___ The input ___

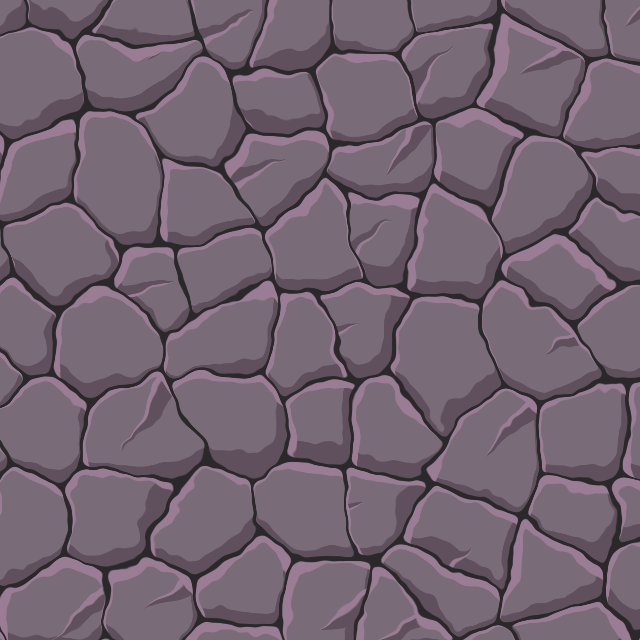
Give the GLSL for this texture, as a three.js fragment shader.

```glsl
// Hand-painted cracked stone: a jittered Voronoi pattern with wobbly borders.
// Each border yields a dark crack, a light rim on faces turned up and a
// shadow band on faces turned down; some stones also get tapered gashes.
varying vec2 vUv;

const float STONES_ACROSS = 7.5;
const float EDGE_BLUR = 0.001;
const vec2 LIGHT_DIR = vec2(-0.29, 0.957);

const vec3 STONE = vec3(0.475, 0.423, 0.472);
const vec3 SHADOW = vec3(0.375, 0.308, 0.362);
const vec3 RIM = vec3(0.602, 0.488, 0.582);
const vec3 CRACK = vec3(0.165, 0.155, 0.168);

float hash(vec2 p) {
  vec3 q = fract(p.xyx * vec3(0.1031, 0.1030, 0.0973));
  q += dot(q, q.yzx + 33.33);
  return fract((q.x + q.y) * q.z);
}

vec2 hash2(vec2 p) {
  return vec2(hash(p + 17.3), hash(p + 61.7));
}

float noise(vec2 p) {
  vec2 cell = floor(p);
  vec2 f = fract(p);
  f = f * f * (3.0 - 2.0 * f);
  float low = mix(hash(cell), hash(cell + vec2(1.0, 0.0)), f.x);
  float high = mix(hash(cell + vec2(0.0, 1.0)), hash(cell + 1.0), f.x);
  return mix(low, high, f.y);
}

// Signed two-axis wobble, about -0.5 to 0.5 on each axis
vec2 wobble(vec2 p) {
  return vec2(noise(p + 20.0), noise(p + 70.0)) - 0.5;
}

float smoothMin(float a, float b, float k) {
  float h = max(k - abs(a - b), 0.0) / k;
  return min(a, b) - h * h * k * 0.25;
}

// Coverage of the region where the distance is negative
float fill(float d) {
  return 1.0 - smoothstep(-EDGE_BLUR, EDGE_BLUR, d);
}

vec2 stoneCentre(vec2 cell) {
  return cell + 0.08 + 0.84 * hash2(cell);
}

// Grid cell of the nearest stone centre
vec2 nearestStone(vec2 p) {
  vec2 best = vec2(0.0);
  float bestDist = 100.0;
  for (int y = -1; y <= 1; y++) {
    for (int x = -1; x <= 1; x++) {
      vec2 cell = floor(p) + vec2(float(x), float(y));
      vec2 d = stoneCentre(cell) - p;
      if (dot(d, d) < bestDist) {
        bestDist = dot(d, d);
        best = cell;
      }
    }
  }
  return best;
}

// Distances to crack line (x), rim band (y) and shadow band (z)
vec3 borderBands(vec2 p, vec2 stone, float rimWidth, float shadowWidth) {
  vec3 bands = vec3(1.0);
  vec2 toOwn = stoneCentre(stone) - p;
  for (int y = -2; y <= 2; y++) {
    for (int x = -2; x <= 2; x++) {
      if (x == 0 && y == 0) continue;
      vec2 toOther = stoneCentre(stone + vec2(float(x), float(y))) - p;
      vec2 normal = normalize(toOther - toOwn);
      float d = dot(0.5 * (toOwn + toOther), normal) / STONES_ACROSS;
      float facing = dot(normal, LIGHT_DIR);
      float rim = d - rimWidth * smoothstep(-0.35, 0.7, facing);
      float shade = d - shadowWidth * smoothstep(-0.05, 0.8, -facing);
      bands.x = smoothMin(bands.x, d, 0.011);
      bands.y = smoothMin(bands.y, rim, 0.008);
      bands.z = smoothMin(bands.z, shade, 0.012);
    }
  }
  return bands;
}

// Tapered gash widening toward the border: shadow (x) and lit lip (y)
vec2 gash(vec2 p, vec2 stone, float ragged) {
  float angle = mix(0.2, 0.9, hash(stone + 5.0));
  angle += 3.14159 * step(0.6, hash(stone + 9.0));
  vec2 along = vec2(cos(angle), sin(angle));
  vec2 local = (p - stoneCentre(stone)) / STONES_ACROSS;
  float s = dot(local, along) + 0.015;
  float t = dot(local, vec2(-along.y, along.x)) + ragged * 0.006;
  float width = 0.28 * max(s, 0.0);
  float present = step(hash(stone + 31.0), 0.32) * step(0.0, s);
  float shade = fill(abs(t) - 0.5 * width);
  float lip = fill(abs(t - 0.75 * width) - 0.2 * width);
  return present * vec2(shade, lip);
}

void main() {
  // Bend the borders at a broad, a middle and a fine scale
  vec2 bent = vUv + 0.034 * wobble(vUv * 10.0)
            + 0.013 * wobble(vUv * 29.0) + 0.004 * wobble(vUv * 75.0);
  vec2 p = bent * STONES_ACROSS;
  vec2 stone = nearestStone(p);

  // Uneven brush pressure for the painted bands
  float ragged = noise(vUv * 55.0) - 0.5;
  float rimWidth = 0.004 + 0.018 * noise(vUv * 19.0 + 40.0) + 0.005 * ragged;
  float shadowWidth = 0.006 + 0.026 * noise(vUv * 13.0 + 90.0) + 0.006 * ragged;
  float crackWidth = 0.0016 + 0.0024 * noise(vUv * 24.0 + 8.0);

  vec3 bands = borderBands(p, stone, rimWidth, shadowWidth);
  vec2 cut = gash(p, stone, ragged);

  // Paint from the stone face up to the cracks
  vec3 color = mix(STONE, SHADOW, max(fill(bands.z), cut.x));
  color = mix(color, RIM, max(fill(bands.y), cut.y));
  color = mix(color, CRACK, fill(bands.x - crackWidth));
  gl_FragColor = vec4(color, 1.0);
}
```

___

#### Brief
Reproduce every entry exactly; images stay out.

#### Written answer
Give the GLSL for this texture, as a three.js fragment shader.

```glsl
// Hand-painted cracked stone: a jittered Voronoi pattern with wobbly borders.
// Each border yields a dark crack, a light rim on faces turned up and a
// shadow band on faces turned down; some stones also get tapered gashes.
varying vec2 vUv;

const float STONES_ACROSS = 7.5;
const float EDGE_BLUR = 0.001;
const vec2 LIGHT_DIR = vec2(-0.29, 0.957);

const vec3 STONE = vec3(0.475, 0.423, 0.472);
const vec3 SHADOW = vec3(0.375, 0.308, 0.362);
const vec3 RIM = vec3(0.602, 0.488, 0.582);
const vec3 CRACK = vec3(0.165, 0.155, 0.168);

float hash(vec2 p) {
  vec3 q = fract(p.xyx * vec3(0.1031, 0.1030, 0.0973));
  q += dot(q, q.yzx + 33.33);
  return fract((q.x + q.y) * q.z);
}

vec2 hash2(vec2 p) {
  return vec2(hash(p + 17.3), hash(p + 61.7));
}

float noise(vec2 p) {
  vec2 cell = floor(p);
  vec2 f = fract(p);
  f = f * f * (3.0 - 2.0 * f);
  float low = mix(hash(cell), hash(cell + vec2(1.0, 0.0)), f.x);
  float high = mix(hash(cell + vec2(0.0, 1.0)), hash(cell + 1.0), f.x);
  return mix(low, high, f.y);
}

// Signed two-axis wobble, about -0.5 to 0.5 on each axis
vec2 wobble(vec2 p) {
  return vec2(noise(p + 20.0), noise(p + 70.0)) - 0.5;
}

float smoothMin(float a, float b, float k) {
  float h = max(k - abs(a - b), 0.0) / k;
  return min(a, b) - h * h * k * 0.25;
}

// Coverage of the region where the distance is negative
float fill(float d) {
  return 1.0 - smoothstep(-EDGE_BLUR, EDGE_BLUR, d);
}

vec2 stoneCentre(vec2 cell) {
  return cell + 0.08 + 0.84 * hash2(cell);
}

// Grid cell of the nearest stone centre
vec2 nearestStone(vec2 p) {
  vec2 best = vec2(0.0);
  float bestDist = 100.0;
  for (int y = -1; y <= 1; y++) {
    for (int x = -1; x <= 1; x++) {
      vec2 cell = floor(p) + vec2(float(x), float(y));
      vec2 d = stoneCentre(cell) - p;
      if (dot(d, d) < bestDist) {
        bestDist = dot(d, d);
        best = cell;
      }
    }
  }
  return best;
}

// Distances to crack line (x), rim band (y) and shadow band (z)
vec3 borderBands(vec2 p, vec2 stone, float rimWidth, float shadowWidth) {
  vec3 bands = vec3(1.0);
  vec2 toOwn = stoneCentre(stone) - p;
  for (int y = -2; y <= 2; y++) {
    for (int x = -2; x <= 2; x++) {
      if (x == 0 && y == 0) continue;
      vec2 toOther = stoneCentre(stone + vec2(float(x), float(y))) - p;
      vec2 normal = normalize(toOther - toOwn);
      float d = dot(0.5 * (toOwn + toOther), normal) / STONES_ACROSS;
      float facing = dot(normal, LIGHT_DIR);
      float rim = d - rimWidth * smoothstep(-0.35, 0.7, facing);
      float shade = d - shadowWidth * smoothstep(-0.05, 0.8, -facing);
      bands.x = smoothMin(bands.x, d, 0.011);
      bands.y = smoothMin(bands.y, rim, 0.008);
      bands.z = smoothMin(bands.z, shade, 0.012);
    }
  }
  return bands;
}

// Tapered gash widening toward the border: shadow (x) and lit lip (y)
vec2 gash(vec2 p, vec2 stone, float ragged) {
  float angle = mix(0.2, 0.9, hash(stone + 5.0));
  angle += 3.14159 * step(0.6, hash(stone + 9.0));
  vec2 along = vec2(cos(angle), sin(angle));
  vec2 local = (p - stoneCentre(stone)) / STONES_ACROSS;
  float s = dot(local, along) + 0.015;
  float t = dot(local, vec2(-along.y, along.x)) + ragged * 0.006;
  float width = 0.28 * max(s, 0.0);
  float present = step(hash(stone + 31.0), 0.32) * step(0.0, s);
  float shade = fill(abs(t) - 0.5 * width);
  float lip = fill(abs(t - 0.75 * width) - 0.2 * width);
  return present * vec2(shade, lip);
}

void main() {
  // Bend the borders at a broad, a middle and a fine scale
  vec2 bent = vUv + 0.034 * wobble(vUv * 10.0)
            + 0.013 * wobble(vUv * 29.0) + 0.004 * wobble(vUv * 75.0);
  vec2 p = bent * STONES_ACROSS;
  vec2 stone = nearestStone(p);

  // Uneven brush pressure for the painted bands
  float ragged = noise(vUv * 55.0) - 0.5;
  float rimWidth = 0.004 + 0.018 * noise(vUv * 19.0 + 40.0) + 0.005 * ragged;
  float shadowWidth = 0.006 + 0.026 * noise(vUv * 13.0 + 90.0) + 0.006 * ragged;
  float crackWidth = 0.0016 + 0.0024 * noise(vUv * 24.0 + 8.0);

  vec3 bands = borderBands(p, stone, rimWidth, shadowWidth);
  vec2 cut = gash(p, stone, ragged);

  // Paint from the stone face up to the cracks
  vec3 color = mix(STONE, SHADOW, max(fill(bands.z), cut.x));
  color = mix(color, RIM, max(fill(bands.y), cut.y));
  color = mix(color, CRACK, fill(bands.x - crackWidth));
  gl_FragColor = vec4(color, 1.0);
}
```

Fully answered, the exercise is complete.